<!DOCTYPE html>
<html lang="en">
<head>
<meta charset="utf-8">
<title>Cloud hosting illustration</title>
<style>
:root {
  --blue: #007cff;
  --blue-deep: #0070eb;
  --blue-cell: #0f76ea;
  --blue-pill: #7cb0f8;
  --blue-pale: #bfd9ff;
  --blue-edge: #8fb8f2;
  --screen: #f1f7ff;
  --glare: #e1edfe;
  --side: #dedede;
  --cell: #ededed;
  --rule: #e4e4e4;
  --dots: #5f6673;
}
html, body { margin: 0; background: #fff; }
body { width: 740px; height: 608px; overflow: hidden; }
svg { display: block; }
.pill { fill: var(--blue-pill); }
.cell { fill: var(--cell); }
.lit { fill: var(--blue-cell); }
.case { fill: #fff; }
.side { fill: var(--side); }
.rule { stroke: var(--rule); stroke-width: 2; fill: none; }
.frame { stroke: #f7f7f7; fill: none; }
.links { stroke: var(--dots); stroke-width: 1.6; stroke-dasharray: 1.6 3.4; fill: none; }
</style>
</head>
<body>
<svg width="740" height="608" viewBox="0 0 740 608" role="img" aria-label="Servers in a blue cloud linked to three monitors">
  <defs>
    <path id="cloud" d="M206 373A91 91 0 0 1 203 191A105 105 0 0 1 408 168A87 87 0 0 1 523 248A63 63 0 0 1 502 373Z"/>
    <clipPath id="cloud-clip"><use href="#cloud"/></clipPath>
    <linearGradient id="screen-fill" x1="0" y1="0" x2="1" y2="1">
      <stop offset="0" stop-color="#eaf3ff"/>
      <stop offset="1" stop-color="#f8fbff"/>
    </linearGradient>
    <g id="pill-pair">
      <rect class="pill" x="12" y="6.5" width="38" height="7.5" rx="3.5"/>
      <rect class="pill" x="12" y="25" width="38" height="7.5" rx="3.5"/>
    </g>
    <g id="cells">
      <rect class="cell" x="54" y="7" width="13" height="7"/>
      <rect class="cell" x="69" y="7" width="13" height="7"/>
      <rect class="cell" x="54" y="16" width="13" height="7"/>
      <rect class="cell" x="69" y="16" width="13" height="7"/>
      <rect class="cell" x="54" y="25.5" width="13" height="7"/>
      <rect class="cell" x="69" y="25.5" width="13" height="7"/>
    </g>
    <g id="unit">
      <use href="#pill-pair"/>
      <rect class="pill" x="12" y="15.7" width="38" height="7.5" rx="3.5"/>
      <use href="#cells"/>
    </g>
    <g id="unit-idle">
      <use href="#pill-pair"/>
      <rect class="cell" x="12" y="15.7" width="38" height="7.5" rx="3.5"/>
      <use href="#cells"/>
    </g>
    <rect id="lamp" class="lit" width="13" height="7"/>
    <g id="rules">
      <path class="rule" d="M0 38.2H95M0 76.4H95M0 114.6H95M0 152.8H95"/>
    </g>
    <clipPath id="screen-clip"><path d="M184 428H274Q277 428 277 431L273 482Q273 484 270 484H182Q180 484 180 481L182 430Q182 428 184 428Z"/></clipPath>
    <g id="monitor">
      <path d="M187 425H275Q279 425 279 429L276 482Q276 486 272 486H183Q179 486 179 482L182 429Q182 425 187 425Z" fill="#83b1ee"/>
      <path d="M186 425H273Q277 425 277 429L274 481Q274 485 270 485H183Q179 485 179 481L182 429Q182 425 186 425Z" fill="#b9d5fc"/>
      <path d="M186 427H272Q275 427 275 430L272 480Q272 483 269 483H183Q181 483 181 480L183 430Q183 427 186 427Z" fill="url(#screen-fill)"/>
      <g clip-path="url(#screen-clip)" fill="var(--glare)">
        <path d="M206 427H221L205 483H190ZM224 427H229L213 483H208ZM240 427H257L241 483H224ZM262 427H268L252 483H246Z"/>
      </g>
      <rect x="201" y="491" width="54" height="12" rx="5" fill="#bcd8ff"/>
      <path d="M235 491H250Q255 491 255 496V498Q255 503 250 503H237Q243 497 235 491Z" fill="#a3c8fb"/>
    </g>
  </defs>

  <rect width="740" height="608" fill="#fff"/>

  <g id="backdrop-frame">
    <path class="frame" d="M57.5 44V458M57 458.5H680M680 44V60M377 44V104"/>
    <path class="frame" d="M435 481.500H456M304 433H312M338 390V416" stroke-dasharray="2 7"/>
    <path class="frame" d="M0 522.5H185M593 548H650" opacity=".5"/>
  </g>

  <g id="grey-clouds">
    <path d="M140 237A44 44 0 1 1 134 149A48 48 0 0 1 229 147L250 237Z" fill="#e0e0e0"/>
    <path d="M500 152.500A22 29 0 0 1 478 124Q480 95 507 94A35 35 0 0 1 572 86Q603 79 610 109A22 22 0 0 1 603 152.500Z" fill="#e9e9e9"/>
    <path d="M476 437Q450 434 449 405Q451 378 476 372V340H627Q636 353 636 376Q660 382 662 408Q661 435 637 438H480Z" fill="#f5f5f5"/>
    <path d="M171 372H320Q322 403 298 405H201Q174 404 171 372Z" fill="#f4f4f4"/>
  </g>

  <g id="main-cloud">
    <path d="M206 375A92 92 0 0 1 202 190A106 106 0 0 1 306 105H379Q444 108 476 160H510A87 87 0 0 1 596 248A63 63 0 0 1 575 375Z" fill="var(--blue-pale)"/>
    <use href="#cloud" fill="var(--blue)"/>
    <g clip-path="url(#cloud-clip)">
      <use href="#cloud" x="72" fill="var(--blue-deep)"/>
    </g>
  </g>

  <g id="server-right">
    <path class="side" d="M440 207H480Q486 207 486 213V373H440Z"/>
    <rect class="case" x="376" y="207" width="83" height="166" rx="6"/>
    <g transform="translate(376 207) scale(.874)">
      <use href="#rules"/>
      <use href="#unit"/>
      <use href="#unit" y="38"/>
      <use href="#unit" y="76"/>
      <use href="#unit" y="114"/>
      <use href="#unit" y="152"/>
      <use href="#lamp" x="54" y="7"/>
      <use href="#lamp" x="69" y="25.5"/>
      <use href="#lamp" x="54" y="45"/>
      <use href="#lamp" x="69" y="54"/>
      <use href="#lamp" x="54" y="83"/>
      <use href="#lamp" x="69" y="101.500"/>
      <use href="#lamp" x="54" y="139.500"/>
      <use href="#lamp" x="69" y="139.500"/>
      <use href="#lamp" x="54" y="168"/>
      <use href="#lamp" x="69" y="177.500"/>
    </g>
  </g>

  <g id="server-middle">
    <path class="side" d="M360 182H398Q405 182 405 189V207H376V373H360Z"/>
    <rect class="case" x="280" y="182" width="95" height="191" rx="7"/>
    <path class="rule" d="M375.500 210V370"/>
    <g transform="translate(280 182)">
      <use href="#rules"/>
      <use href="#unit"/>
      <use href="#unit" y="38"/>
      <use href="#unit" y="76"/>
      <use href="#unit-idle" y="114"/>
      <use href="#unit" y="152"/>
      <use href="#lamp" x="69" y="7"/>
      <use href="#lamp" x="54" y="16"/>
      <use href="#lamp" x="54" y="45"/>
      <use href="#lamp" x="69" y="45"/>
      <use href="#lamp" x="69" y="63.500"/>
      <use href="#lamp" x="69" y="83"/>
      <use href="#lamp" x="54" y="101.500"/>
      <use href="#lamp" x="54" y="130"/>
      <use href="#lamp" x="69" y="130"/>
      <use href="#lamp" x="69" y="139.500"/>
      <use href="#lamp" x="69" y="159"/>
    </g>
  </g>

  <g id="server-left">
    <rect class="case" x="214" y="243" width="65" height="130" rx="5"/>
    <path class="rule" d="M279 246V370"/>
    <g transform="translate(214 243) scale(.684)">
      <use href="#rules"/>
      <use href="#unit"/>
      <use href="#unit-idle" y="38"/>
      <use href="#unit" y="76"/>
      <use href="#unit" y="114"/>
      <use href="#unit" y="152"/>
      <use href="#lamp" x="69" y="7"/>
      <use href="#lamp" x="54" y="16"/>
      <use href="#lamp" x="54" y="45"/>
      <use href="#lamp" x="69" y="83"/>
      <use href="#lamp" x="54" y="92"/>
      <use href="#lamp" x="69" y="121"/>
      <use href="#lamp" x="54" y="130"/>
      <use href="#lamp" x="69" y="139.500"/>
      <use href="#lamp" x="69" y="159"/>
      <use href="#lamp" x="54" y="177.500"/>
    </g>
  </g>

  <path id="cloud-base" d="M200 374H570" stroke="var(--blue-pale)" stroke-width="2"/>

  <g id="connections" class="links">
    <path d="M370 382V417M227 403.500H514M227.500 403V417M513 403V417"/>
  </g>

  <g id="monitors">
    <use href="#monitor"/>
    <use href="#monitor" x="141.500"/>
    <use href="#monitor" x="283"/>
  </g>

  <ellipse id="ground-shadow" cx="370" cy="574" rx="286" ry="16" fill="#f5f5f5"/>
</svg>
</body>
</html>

**********

§ **Required action**
Reproduce the entries above exactly, starting at their first line and finishing with the line that contains "var(--rule); stroke-width: 2;".

§ **Task result**
<!DOCTYPE html>
<html lang="en">
<head>
<meta charset="utf-8">
<title>Cloud hosting illustration</title>
<style>
:root {
  --blue: #007cff;
  --blue-deep: #0070eb;
  --blue-cell: #0f76ea;
  --blue-pill: #7cb0f8;
  --blue-pale: #bfd9ff;
  --blue-edge: #8fb8f2;
  --screen: #f1f7ff;
  --glare: #e1edfe;
  --side: #dedede;
  --cell: #ededed;
  --rule: #e4e4e4;
  --dots: #5f6673;
}
html, body { margin: 0; background: #fff; }
body { width: 740px; height: 608px; overflow: hidden; }
svg { display: block; }
.pill { fill: var(--blue-pill); }
.cell { fill: var(--cell); }
.lit { fill: var(--blue-cell); }
.case { fill: #fff; }
.side { fill: var(--side); }
.rule { stroke: var(--rule); stroke-width: 2; fill: none; }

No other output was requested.